A faithful, complete copy of the entries is the sole expected answer.

[Data for review Boundary: Start]

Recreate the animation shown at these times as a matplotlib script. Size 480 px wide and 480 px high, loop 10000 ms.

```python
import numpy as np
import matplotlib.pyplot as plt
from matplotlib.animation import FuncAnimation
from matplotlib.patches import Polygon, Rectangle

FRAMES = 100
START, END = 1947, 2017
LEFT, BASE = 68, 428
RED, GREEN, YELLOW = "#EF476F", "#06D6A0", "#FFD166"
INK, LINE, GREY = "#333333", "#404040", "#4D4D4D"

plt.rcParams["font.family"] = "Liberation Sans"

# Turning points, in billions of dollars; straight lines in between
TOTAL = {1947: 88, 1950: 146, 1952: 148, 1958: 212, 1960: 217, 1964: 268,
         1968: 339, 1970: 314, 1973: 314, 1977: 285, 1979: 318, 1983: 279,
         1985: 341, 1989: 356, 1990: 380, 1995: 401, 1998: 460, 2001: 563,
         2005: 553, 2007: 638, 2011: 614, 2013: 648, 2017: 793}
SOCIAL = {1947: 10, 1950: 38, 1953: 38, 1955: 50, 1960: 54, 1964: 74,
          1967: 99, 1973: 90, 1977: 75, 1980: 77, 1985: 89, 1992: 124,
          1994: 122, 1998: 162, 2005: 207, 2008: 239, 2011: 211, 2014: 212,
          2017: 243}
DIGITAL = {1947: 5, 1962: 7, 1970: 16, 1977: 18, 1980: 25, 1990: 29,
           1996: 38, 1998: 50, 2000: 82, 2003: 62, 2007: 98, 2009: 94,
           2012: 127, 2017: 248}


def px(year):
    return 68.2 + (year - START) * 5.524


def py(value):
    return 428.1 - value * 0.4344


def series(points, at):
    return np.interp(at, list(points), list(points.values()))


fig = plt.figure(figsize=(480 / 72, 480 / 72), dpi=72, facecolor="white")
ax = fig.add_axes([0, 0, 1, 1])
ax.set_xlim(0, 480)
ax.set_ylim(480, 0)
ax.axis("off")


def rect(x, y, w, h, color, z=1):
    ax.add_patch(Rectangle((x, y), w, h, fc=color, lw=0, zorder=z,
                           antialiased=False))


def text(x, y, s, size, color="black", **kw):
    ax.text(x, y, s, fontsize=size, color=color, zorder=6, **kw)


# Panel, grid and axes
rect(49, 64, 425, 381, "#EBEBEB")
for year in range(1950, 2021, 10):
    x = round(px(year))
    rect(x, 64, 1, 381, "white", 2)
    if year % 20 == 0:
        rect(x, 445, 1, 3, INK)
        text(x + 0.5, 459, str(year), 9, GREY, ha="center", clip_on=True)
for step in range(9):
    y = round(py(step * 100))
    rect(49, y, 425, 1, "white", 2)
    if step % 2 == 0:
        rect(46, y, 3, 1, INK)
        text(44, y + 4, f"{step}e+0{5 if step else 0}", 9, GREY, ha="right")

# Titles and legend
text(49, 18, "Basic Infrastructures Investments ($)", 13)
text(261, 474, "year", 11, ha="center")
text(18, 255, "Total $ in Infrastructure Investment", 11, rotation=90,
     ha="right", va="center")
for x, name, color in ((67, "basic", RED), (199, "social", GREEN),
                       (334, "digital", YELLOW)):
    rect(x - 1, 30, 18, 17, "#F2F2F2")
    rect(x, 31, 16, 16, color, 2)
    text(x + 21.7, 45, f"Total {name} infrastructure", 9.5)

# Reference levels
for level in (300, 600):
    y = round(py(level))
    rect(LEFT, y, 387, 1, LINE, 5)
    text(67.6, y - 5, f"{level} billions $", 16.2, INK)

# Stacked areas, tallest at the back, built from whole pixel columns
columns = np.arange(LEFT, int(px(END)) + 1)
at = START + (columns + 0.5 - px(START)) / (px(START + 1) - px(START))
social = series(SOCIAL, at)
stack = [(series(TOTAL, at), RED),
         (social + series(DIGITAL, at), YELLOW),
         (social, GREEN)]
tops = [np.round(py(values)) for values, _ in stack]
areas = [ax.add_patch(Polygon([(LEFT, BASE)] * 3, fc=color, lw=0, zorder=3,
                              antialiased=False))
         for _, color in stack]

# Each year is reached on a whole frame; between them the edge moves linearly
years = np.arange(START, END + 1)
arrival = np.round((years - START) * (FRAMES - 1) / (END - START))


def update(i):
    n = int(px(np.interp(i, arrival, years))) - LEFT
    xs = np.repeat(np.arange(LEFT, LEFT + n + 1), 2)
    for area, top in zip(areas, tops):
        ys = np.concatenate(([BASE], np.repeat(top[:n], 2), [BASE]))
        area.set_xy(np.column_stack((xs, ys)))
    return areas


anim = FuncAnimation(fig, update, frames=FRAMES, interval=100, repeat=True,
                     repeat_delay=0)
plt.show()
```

[Data for review Boundary: End]

Exercise output:
Recreate the animation shown at these times as a matplotlib script. Size 480 px wide and 480 px high, loop 10000 ms.

```python
import numpy as np
import matplotlib.pyplot as plt
from matplotlib.animation import FuncAnimation
from matplotlib.patches import Polygon, Rectangle

FRAMES = 100
START, END = 1947, 2017
LEFT, BASE = 68, 428
RED, GREEN, YELLOW = "#EF476F", "#06D6A0", "#FFD166"
INK, LINE, GREY = "#333333", "#404040", "#4D4D4D"

plt.rcParams["font.family"] = "Liberation Sans"

# Turning points, in billions of dollars; straight lines in between
TOTAL = {1947: 88, 1950: 146, 1952: 148, 1958: 212, 1960: 217, 1964: 268,
         1968: 339, 1970: 314, 1973: 314, 1977: 285, 1979: 318, 1983: 279,
         1985: 341, 1989: 356, 1990: 380, 1995: 401, 1998: 460, 2001: 563,
         2005: 553, 2007: 638, 2011: 614, 2013: 648, 2017: 793}
SOCIAL = {1947: 10, 1950: 38, 1953: 38, 1955: 50, 1960: 54, 1964: 74,
          1967: 99, 1973: 90, 1977: 75, 1980: 77, 1985: 89, 1992: 124,
          1994: 122, 1998: 162, 2005: 207, 2008: 239, 2011: 211, 2014: 212,
          2017: 243}
DIGITAL = {1947: 5, 1962: 7, 1970: 16, 1977: 18, 1980: 25, 1990: 29,
           1996: 38, 1998: 50, 2000: 82, 2003: 62, 2007: 98, 2009: 94,
           2012: 127, 2017: 248}


def px(year):
    return 68.2 + (year - START) * 5.524


def py(value):
    return 428.1 - value * 0.4344


def series(points, at):
    return np.interp(at, list(points), list(points.values()))


fig = plt.figure(figsize=(480 / 72, 480 / 72), dpi=72, facecolor="white")
ax = fig.add_axes([0, 0, 1, 1])
ax.set_xlim(0, 480)
ax.set_ylim(480, 0)
ax.axis("off")


def rect(x, y, w, h, color, z=1):
    ax.add_patch(Rectangle((x, y), w, h, fc=color, lw=0, zorder=z,
                           antialiased=False))


def text(x, y, s, size, color="black", **kw):
    ax.text(x, y, s, fontsize=size, color=color, zorder=6, **kw)


# Panel, grid and axes
rect(49, 64, 425, 381, "#EBEBEB")
for year in range(1950, 2021, 10):
    x = round(px(year))
    rect(x, 64, 1, 381, "white", 2)
    if year % 20 == 0:
        rect(x, 445, 1, 3, INK)
        text(x + 0.5, 459, str(year), 9, GREY, ha="center", clip_on=True)
for step in range(9):
    y = round(py(step * 100))
    rect(49, y, 425, 1, "white", 2)
    if step % 2 == 0:
        rect(46, y, 3, 1, INK)
        text(44, y + 4, f"{step}e+0{5 if step else 0}", 9, GREY, ha="right")

# Titles and legend
text(49, 18, "Basic Infrastructures Investments ($)", 13)
text(261, 474, "year", 11, ha="center")
text(18, 255, "Total $ in Infrastructure Investment", 11, rotation=90,
     ha="right", va="center")
for x, name, color in ((67, "basic", RED), (199, "social", GREEN),
                       (334, "digital", YELLOW)):
    rect(x - 1, 30, 18, 17, "#F2F2F2")
    rect(x, 31, 16, 16, color, 2)
    text(x + 21.7, 45, f"Total {name} infrastructure", 9.5)

# Reference levels
for level in (300, 600):
    y = round(py(level))
    rect(LEFT, y, 387, 1, LINE, 5)
    text(67.6, y - 5, f"{level} billions $", 16.2, INK)

# Stacked areas, tallest at the back, built from whole pixel columns
columns = np.arange(LEFT, int(px(END)) + 1)
at = START + (columns + 0.5 - px(START)) / (px(START + 1) - px(START))
social = series(SOCIAL, at)
stack = [(series(TOTAL, at), RED),
         (social + series(DIGITAL, at), YELLOW),
         (social, GREEN)]
tops = [np.round(py(values)) for values, _ in stack]
areas = [ax.add_patch(Polygon([(LEFT, BASE)] * 3, fc=color, lw=0, zorder=3,
                              antialiased=False))
         for _, color in stack]

# Each year is reached on a whole frame; between them the edge moves linearly
years = np.arange(START, END + 1)
arrival = np.round((years - START) * (FRAMES - 1) / (END - START))


def update(i):
    n = int(px(np.interp(i, arrival, years))) - LEFT
    xs = np.repeat(np.arange(LEFT, LEFT + n + 1), 2)
    for area, top in zip(areas, tops):
        ys = np.concatenate(([BASE], np.repeat(top[:n], 2), [BASE]))
        area.set_xy(np.column_stack((xs, ys)))
    return areas


anim = FuncAnimation(fig, update, frames=FRAMES, interval=100, repeat=True,
                     repeat_delay=0)
plt.show()
```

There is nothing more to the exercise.